“I am fascinated with combining text and image in a way that suggests narrative when there isn’t one.”
Sebastiaan Schlicher, TWIN magazine (London 2010)
“It’s sort of like the Velvet Underground – though I don’t know if Andy Warhol ever wanted to be in a band,” Berlin-based Sebastiaan Schlicher says of his band-cum-art-project Amerikan Teenager. The artist, who is originally from the Netherlands, has a truly multi-varied practice, that takes in drawing, painting, video – and band management. “The idea really just originated from me being unable to play an instrument but being fascinated by the idea of being in a band, the whole mythology around it,” explains Schlicher. “My solution was to create a band that I could direct and I could come up with visuals and ask people to provide music for it.” A self-confessed devotee of all things rock and roll and whose work has a distinctly punkish edge, Schlicher’s practice is one of spontaneous self-expression. “Creation is the destruction of ideas. You have to get rid of everything in your head, all the garbage, to clear a path and surprise and excite yourself about what you’re doing,” he says. Drawing comes closest to the directness of expression he is after. “Drawing to me is more related to a physical practice and actually it’s a release where you look back at what you’ve done and see the mess you’ve created.” His works on paper - often classic punk-art collages - are darkly humorous, with subjects ranging from sibling rivalry to unemployment, while his materials range from the commonplace – felt-tip pen, acrylic – to the rare. His 2008 work Live On Blood features heroin residue found in a metro station. Straddling figuration and abstraction, and often featuring text, his paintings and drawings have a playful magnetism. He is bringing this sense of playfulness to a new Amerikan Teenager video featuring a cover version of The Christian Life by The Byrds. The footage is of a sleeping man with black smoke billowing out of his mouth. “I am fascinated with combining text and image in a way that suggests narrative when there isn’t one,” he says. “Making a music video frees me from having to do that.”

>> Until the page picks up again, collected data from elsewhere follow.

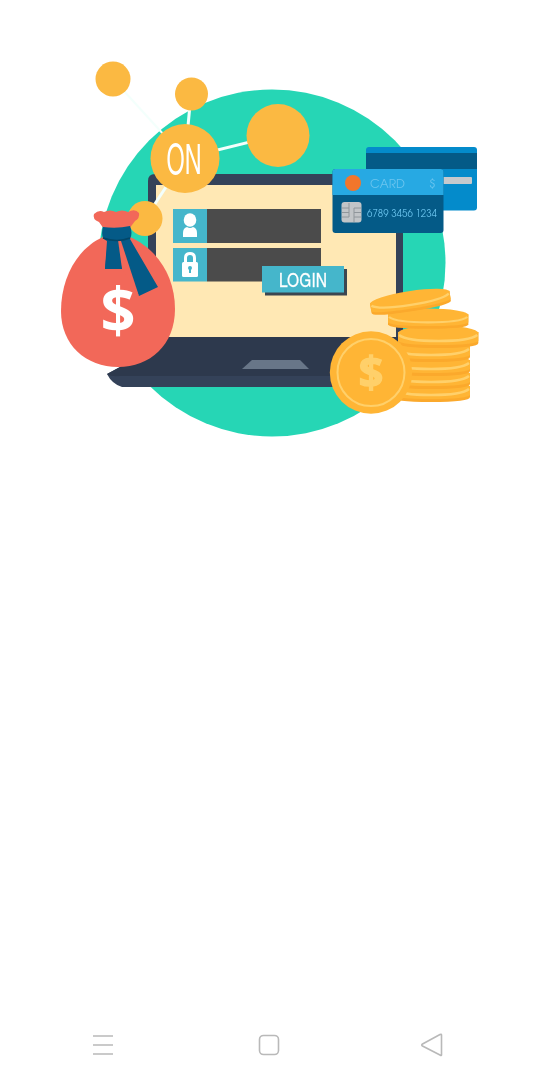
<!DOCTYPE html>
<html lang="en">
<head>
<meta charset="utf-8">
<title>Login splash screen</title>
<style>
:root {
  --teal: #26d6b5;
  --gold: #fbb942;
  --coin: #ffb535;
  --coin-edge: #fba92c;
  --coin-light: #ffd06a;
  --navy: #344259;
  --navy-dark: #2d394d;
  --screen: #ffe8b4;
  --field: #4b4b4b;
  --cyan: #45b6cb;
  --red: #f26859;
  --ribbon: #045a87;
  --card-sky: #27a9e3;
  --card-blue: #048bcb;
  --icon: #b9b9b9;
}
html, body { margin: 0; background: #fff; overflow: hidden; }
.splash { display: block; width: 540px; height: 1082px; }
.condensed { font-family: "TeX Gyre Heros Cn", "Liberation Sans", sans-serif; fill: #fff; text-anchor: middle; }
.card-text { font-family: "TeX Gyre Adventor", "Lato", sans-serif; fill: #6cc5ef; }
.dollar { font-family: "Open Sans", "Noto Sans", sans-serif; font-weight: 700; text-anchor: middle; }
.nav { fill: none; stroke: var(--icon); stroke-width: 1.6; stroke-linejoin: round; }
</style>
</head>
<body>
<svg class="splash" viewBox="0 0 540 1082" xmlns="http://www.w3.org/2000/svg">
  <defs>
    <g id="flat-coin">
      <path d="M0 7V18Q0 23 39 23T78 18V7Z" fill="var(--coin-edge)"/>
      <path d="M0 7V16Q4 20 39 20T78 16V7Z" fill="var(--coin)"/>
      <ellipse cx="39" cy="8" rx="39" ry="7.5" fill="var(--coin)"/>
      <path d="M1 10Q8 16 39 16T77 10" fill="none" stroke="var(--coin-light)" stroke-width="2.4"/>
    </g>
  </defs>

  <circle id="backdrop" cx="272" cy="263" r="173.5" fill="var(--teal)"/>

  <g id="laptop">
    <path d="M148 181Q148 174 155 174H396Q403 174 403 181V340H148Z" fill="var(--navy)"/>
    <rect x="156" y="185" width="240" height="153" fill="var(--screen)"/>
    <path d="M148 337H403L440 375Q434 387 424 387H122Q112 384 107 374L120 367Z" fill="var(--navy)"/>
    <path d="M148 337H403L436 372Q430 376 424 376H120Q111 377 107 374L120 367Z" fill="var(--navy-dark)"/>
    <path d="M252 360H300L309 369H242Z" fill="#687688"/>
  </g>

  <g id="login-form">
    <rect x="207" y="209" width="114" height="34" fill="var(--field)"/>
    <rect x="207" y="248" width="114" height="33.5" fill="var(--field)"/>
    <rect x="173" y="209" width="34" height="34" fill="var(--cyan)"/>
    <rect x="173" y="248" width="34" height="33.5" fill="var(--cyan)"/>
    <g id="user-icon" fill="#fff">
      <ellipse cx="190" cy="220" rx="6.3" ry="6.8"/>
      <path d="M183 237V233Q183 228 187 227Q190 229 193 227Q197 228 197 233V237Z"/>
    </g>
    <g id="lock-icon">
      <path d="M185.500 264V258Q185.500 253.500 190 253.500T194.500 258V264" fill="none" stroke="#fff" stroke-width="3"/>
      <rect x="182" y="262" width="16" height="15" rx="1.500" fill="#fff"/>
      <circle cx="190" cy="268" r="2" fill="var(--cyan)"/>
      <rect x="189" y="268" width="2" height="5" fill="var(--cyan)"/>
    </g>
    <rect x="265" y="269" width="82" height="26.500" fill="#3c4650"/>
    <rect x="262" y="266" width="82" height="26.500" fill="var(--cyan)"/>
    <text class="condensed" x="303" y="286.500" font-size="19.500" textLength="48" lengthAdjust="spacingAndGlyphs" stroke="#fff" stroke-width=".3">LOGIN</text>
  </g>

  <g id="network">
    <g stroke="#f3fffc" stroke-width="3">
      <line x1="113" y1="79" x2="185" y2="158" stroke-width="2"/>
      <line x1="191" y1="94" x2="185" y2="158"/>
      <line x1="278" y1="135" x2="185" y2="158"/>
      <line x1="145" y1="219" x2="185" y2="158"/>
    </g>
    <g fill="var(--gold)">
      <circle cx="113" cy="79" r="17.500"/>
      <circle cx="191.500" cy="94" r="16.500"/>
      <circle cx="278" cy="135.500" r="31.500"/>
      <circle cx="145" cy="218.500" r="17.500"/>
      <circle cx="185" cy="158.500" r="34.500"/>
    </g>
    <text class="condensed" x="184" y="174" font-size="42" textLength="35" lengthAdjust="spacingAndGlyphs">ON</text>
  </g>

  <g id="money-bag">
    <path d="M103 237H130C157 249 175 276 175 309C175 345 150 367 118 367S61 345 61 311C61 277 78 248 103 237Z" fill="var(--red)"/>
    <path d="M94 214Q99 209 104 212Q110 209 116 212Q122 209 128 212Q135 208 139 213Q140 218 135 221L129 229H104L99 222Q92 219 94 214Z" fill="var(--red)"/>
    <path d="M103 227Q117 229 130 226Q133 233 130 239L158 287L139 296L119 250L122 269H105L107 241Q100 238 103 227Z" fill="var(--ribbon)"/>
    <path d="M116 241L121 241L139 296L122 269Z" fill="var(--red)"/>
    <path d="M108 240H118L122 269H105Z" fill="var(--ribbon)"/>
    <path d="M103 238Q117 243 130 238" fill="none" stroke="#034668" stroke-width="1.500"/>
    <text class="dollar" x="118" y="333" font-size="63" fill="#fff" textLength="35" lengthAdjust="spacingAndGlyphs">$</text>
  </g>

  <g id="back-card">
    <rect x="366" y="147" width="111" height="63.500" rx="3" fill="var(--card-blue)"/>
    <rect x="366" y="153" width="111" height="16" fill="var(--ribbon)"/>
    <rect x="400" y="177" width="72" height="7" rx="1" fill="#c5c9cd"/>
  </g>
  <g id="front-card">
    <rect x="332.500" y="169" width="111" height="64" rx="3" fill="var(--ribbon)"/>
    <path d="M332.500 195V172Q332.500 169 335.500 169H440.500Q443.500 169 443.500 172V195Z" fill="var(--card-sky)"/>
    <circle id="card-mark" cx="353" cy="183" r="8" fill="#f2762b"/>
    <text class="card-text" x="370" y="188" font-size="12" textLength="35">CARD</text>
    <text class="card-text" x="429" y="188" font-size="12">$</text>
    <g id="chip">
      <rect x="341.500" y="202" width="20" height="20.500" rx="3" fill="#c2c5c8"/>
      <path d="M342 208H349V217H342M361 208H354V217H361M342 212.500H349M354 212.500H361M349 208V203M354 217V222" fill="none" stroke="#90969b"/>
    </g>
    <text class="card-text" x="367" y="217" font-size="10" textLength="70" lengthAdjust="spacingAndGlyphs">6789 3456 1234</text>
  </g>

  <g id="coin-stack">
    <use href="#flat-coin" x="392" y="379"/>
    <use href="#flat-coin" x="392" y="366"/>
    <use href="#flat-coin" x="392" y="353"/>
    <use href="#flat-coin" x="392" y="339"/>
    <use href="#flat-coin" transform="translate(398 325) scale(1.030 1)"/>
    <use href="#flat-coin" transform="translate(388 308) scale(1.030 .9)"/>
    <use href="#flat-coin" transform="translate(369 297) rotate(-9) scale(1.030 .9)"/>
  </g>
  <g id="front-coin">
    <circle cx="371" cy="372.500" r="41.200" fill="var(--coin)"/>
    <circle cx="371" cy="372.500" r="33.500" fill="none" stroke="var(--coin-light)" stroke-width="2"/>
    <text class="dollar" x="371" y="388" font-size="43" fill="var(--coin-light)" stroke="var(--coin-light)" stroke-width="1.500">$</text>
  </g>

  <g id="system-navigation" class="nav">
    <path id="menu" d="M93 1036H113M93 1045H113M93 1054H113"/>
    <rect id="home" x="259.500" y="1035.500" width="19" height="19" rx="4"/>
    <path id="back" d="M441.500 1035V1055Q441.500 1056 440 1055L422.500 1046Q421 1045 422.500 1044L440 1034.500Q441.500 1034 441.500 1035Z"/>
  </g>
</svg>
</body>
</html>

- Laura Allsop is an arts and culture journalist and editor living in London. She is Deputy Editor of AnOther Magazine.